[Task goal]
The required output is the line with "430C377 407 406" and each line that follows it to the end of the entries below, copied exactly and with nothing added.

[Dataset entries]
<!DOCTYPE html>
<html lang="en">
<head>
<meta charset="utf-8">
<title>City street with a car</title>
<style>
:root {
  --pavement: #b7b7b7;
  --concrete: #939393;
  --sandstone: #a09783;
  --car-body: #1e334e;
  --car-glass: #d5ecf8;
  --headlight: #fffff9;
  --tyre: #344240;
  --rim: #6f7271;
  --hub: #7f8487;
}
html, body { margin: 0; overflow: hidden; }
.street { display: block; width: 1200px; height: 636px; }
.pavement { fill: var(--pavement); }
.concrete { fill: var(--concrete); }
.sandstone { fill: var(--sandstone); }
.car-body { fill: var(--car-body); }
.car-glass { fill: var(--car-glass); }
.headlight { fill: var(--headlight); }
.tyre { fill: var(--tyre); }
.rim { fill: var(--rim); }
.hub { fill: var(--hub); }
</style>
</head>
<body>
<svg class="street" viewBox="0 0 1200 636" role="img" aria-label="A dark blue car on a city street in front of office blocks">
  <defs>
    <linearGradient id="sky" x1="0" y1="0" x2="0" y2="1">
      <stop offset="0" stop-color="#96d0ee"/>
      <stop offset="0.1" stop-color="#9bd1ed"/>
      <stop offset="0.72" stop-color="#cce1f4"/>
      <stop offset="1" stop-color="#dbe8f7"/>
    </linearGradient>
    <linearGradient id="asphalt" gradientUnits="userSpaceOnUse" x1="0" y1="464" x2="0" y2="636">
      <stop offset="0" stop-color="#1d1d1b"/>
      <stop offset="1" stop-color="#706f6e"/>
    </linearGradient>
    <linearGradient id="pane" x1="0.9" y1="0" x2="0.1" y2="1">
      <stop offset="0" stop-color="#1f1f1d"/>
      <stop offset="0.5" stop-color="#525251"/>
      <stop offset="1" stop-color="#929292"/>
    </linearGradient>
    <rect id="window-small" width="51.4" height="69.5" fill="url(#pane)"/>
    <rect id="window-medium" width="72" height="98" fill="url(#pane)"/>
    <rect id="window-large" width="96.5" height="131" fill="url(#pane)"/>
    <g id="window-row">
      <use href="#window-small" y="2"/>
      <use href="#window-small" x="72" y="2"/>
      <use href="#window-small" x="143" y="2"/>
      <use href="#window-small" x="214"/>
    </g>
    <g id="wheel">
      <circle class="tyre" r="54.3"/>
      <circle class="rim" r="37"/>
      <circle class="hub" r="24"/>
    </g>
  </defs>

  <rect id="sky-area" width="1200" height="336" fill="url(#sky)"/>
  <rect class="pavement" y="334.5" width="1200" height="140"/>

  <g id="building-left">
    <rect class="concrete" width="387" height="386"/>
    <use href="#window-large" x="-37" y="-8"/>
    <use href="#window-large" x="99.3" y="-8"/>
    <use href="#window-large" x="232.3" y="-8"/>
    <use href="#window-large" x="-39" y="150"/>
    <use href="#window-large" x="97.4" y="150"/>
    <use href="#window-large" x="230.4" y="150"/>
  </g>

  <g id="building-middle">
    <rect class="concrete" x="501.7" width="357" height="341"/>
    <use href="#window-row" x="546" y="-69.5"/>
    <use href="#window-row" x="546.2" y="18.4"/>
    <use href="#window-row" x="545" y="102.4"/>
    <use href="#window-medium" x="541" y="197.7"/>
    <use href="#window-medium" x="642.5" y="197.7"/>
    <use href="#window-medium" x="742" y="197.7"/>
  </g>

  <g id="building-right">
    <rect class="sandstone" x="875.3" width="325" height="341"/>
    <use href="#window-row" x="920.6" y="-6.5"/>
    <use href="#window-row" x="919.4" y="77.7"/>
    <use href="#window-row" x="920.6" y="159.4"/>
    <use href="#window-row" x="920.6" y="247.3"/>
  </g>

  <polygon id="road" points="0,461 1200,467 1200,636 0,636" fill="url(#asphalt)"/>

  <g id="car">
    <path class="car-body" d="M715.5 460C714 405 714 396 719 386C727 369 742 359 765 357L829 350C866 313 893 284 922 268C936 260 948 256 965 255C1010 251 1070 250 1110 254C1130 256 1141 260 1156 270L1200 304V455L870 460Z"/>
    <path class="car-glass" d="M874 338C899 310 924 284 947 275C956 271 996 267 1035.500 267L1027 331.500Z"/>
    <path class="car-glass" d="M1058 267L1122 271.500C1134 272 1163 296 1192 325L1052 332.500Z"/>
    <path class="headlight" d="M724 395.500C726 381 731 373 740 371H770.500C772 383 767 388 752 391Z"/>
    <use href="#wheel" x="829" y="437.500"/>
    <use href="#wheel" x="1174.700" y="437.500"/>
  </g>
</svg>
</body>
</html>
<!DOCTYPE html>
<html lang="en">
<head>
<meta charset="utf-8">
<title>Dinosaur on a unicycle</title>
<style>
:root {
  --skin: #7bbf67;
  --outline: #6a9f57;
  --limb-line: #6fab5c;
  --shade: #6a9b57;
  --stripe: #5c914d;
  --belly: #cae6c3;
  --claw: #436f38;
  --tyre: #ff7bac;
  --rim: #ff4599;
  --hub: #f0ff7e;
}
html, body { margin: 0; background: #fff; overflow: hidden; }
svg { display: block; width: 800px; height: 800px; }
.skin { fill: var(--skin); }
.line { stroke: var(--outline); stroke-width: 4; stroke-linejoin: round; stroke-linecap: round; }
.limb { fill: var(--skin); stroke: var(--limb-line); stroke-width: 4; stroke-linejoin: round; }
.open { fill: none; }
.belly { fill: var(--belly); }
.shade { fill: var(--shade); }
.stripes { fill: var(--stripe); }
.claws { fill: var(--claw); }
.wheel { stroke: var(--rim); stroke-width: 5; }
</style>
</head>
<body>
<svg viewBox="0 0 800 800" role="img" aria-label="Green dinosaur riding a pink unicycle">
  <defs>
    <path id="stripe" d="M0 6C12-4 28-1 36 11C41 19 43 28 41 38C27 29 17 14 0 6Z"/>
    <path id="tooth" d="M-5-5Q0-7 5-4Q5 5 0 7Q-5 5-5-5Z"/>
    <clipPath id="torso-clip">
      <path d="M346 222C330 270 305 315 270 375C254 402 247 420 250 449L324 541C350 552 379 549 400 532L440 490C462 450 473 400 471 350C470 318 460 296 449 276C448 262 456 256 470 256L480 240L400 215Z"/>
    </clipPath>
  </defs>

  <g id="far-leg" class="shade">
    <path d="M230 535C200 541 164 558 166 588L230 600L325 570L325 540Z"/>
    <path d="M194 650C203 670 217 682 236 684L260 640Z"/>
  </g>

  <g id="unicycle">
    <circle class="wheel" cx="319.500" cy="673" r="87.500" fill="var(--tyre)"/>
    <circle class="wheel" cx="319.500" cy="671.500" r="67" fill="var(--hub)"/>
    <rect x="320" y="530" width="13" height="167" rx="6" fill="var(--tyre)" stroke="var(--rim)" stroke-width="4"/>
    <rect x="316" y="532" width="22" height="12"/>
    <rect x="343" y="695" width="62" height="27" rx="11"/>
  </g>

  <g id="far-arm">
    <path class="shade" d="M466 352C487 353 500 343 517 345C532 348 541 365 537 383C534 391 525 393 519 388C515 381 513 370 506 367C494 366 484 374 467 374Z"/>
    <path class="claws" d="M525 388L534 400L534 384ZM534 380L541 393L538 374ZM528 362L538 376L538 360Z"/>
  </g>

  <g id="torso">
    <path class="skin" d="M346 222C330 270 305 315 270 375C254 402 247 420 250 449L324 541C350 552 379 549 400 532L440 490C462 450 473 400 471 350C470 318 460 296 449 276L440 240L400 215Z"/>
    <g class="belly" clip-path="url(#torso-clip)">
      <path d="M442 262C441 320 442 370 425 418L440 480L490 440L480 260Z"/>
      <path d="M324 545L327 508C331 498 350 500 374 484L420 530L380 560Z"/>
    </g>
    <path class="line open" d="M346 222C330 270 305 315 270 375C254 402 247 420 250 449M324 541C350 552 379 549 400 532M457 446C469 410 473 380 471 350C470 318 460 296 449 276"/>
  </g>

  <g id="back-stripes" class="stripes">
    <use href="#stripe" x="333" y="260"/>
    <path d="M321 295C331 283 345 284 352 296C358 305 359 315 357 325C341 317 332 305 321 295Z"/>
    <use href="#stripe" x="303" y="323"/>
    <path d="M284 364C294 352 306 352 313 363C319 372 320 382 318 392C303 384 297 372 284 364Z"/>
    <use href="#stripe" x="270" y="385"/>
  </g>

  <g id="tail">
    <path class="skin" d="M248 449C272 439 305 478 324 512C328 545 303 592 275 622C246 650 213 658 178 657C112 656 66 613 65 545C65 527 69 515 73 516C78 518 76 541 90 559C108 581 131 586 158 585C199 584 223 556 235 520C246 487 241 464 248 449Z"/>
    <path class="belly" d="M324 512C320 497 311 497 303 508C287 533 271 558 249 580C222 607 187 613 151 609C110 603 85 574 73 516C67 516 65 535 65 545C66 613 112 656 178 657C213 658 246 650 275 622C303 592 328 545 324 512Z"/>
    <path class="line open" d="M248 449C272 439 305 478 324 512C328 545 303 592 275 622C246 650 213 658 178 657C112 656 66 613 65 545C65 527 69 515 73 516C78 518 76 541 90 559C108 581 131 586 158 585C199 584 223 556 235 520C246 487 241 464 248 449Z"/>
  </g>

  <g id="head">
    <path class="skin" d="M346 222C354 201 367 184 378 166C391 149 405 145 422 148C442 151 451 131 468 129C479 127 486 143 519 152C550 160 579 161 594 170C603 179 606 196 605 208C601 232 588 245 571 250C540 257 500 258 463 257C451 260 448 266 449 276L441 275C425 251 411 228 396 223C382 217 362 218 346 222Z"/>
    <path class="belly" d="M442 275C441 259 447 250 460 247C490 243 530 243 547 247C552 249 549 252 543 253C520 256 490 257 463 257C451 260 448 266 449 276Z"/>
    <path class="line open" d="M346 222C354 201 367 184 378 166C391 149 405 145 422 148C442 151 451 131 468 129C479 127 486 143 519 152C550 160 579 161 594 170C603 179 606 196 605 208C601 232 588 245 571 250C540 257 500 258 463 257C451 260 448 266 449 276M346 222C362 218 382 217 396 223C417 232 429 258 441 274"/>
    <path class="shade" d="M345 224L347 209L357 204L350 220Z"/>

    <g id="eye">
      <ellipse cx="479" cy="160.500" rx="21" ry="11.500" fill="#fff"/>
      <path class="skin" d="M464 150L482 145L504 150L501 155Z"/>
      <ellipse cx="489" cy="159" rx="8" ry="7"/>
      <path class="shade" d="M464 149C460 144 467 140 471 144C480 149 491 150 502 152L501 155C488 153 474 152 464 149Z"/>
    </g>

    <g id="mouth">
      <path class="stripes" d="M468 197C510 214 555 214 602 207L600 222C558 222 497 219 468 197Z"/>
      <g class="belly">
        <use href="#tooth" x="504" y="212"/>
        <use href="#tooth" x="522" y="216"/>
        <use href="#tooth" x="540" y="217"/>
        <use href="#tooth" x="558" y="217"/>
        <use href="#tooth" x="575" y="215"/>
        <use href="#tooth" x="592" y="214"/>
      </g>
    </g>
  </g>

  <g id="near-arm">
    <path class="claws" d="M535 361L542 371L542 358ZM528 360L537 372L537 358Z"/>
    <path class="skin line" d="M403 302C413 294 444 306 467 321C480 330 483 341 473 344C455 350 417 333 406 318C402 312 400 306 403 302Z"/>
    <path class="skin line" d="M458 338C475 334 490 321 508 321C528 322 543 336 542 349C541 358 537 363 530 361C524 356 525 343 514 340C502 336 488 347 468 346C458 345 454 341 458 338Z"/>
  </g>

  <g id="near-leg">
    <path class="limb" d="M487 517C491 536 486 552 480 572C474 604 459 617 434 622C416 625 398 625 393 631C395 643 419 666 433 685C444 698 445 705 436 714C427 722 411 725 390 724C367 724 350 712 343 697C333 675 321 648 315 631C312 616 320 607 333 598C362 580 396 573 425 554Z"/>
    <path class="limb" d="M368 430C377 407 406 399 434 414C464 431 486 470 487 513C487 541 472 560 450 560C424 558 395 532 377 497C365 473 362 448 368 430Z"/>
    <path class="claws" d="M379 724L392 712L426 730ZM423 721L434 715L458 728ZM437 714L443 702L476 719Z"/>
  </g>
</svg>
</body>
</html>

[Answer space]
    <path class="limb" d="M368 430C377 407 406 399 434 414C464 431 486 470 487 513C487 541 472 560 450 560C424 558 395 532 377 497C365 473 362 448 368 430Z"/>
    <path class="claws" d="M379 724L392 712L426 730ZM423 721L434 715L458 728ZM437 714L443 702L476 719Z"/>
  </g>
</svg>
</body>
</html>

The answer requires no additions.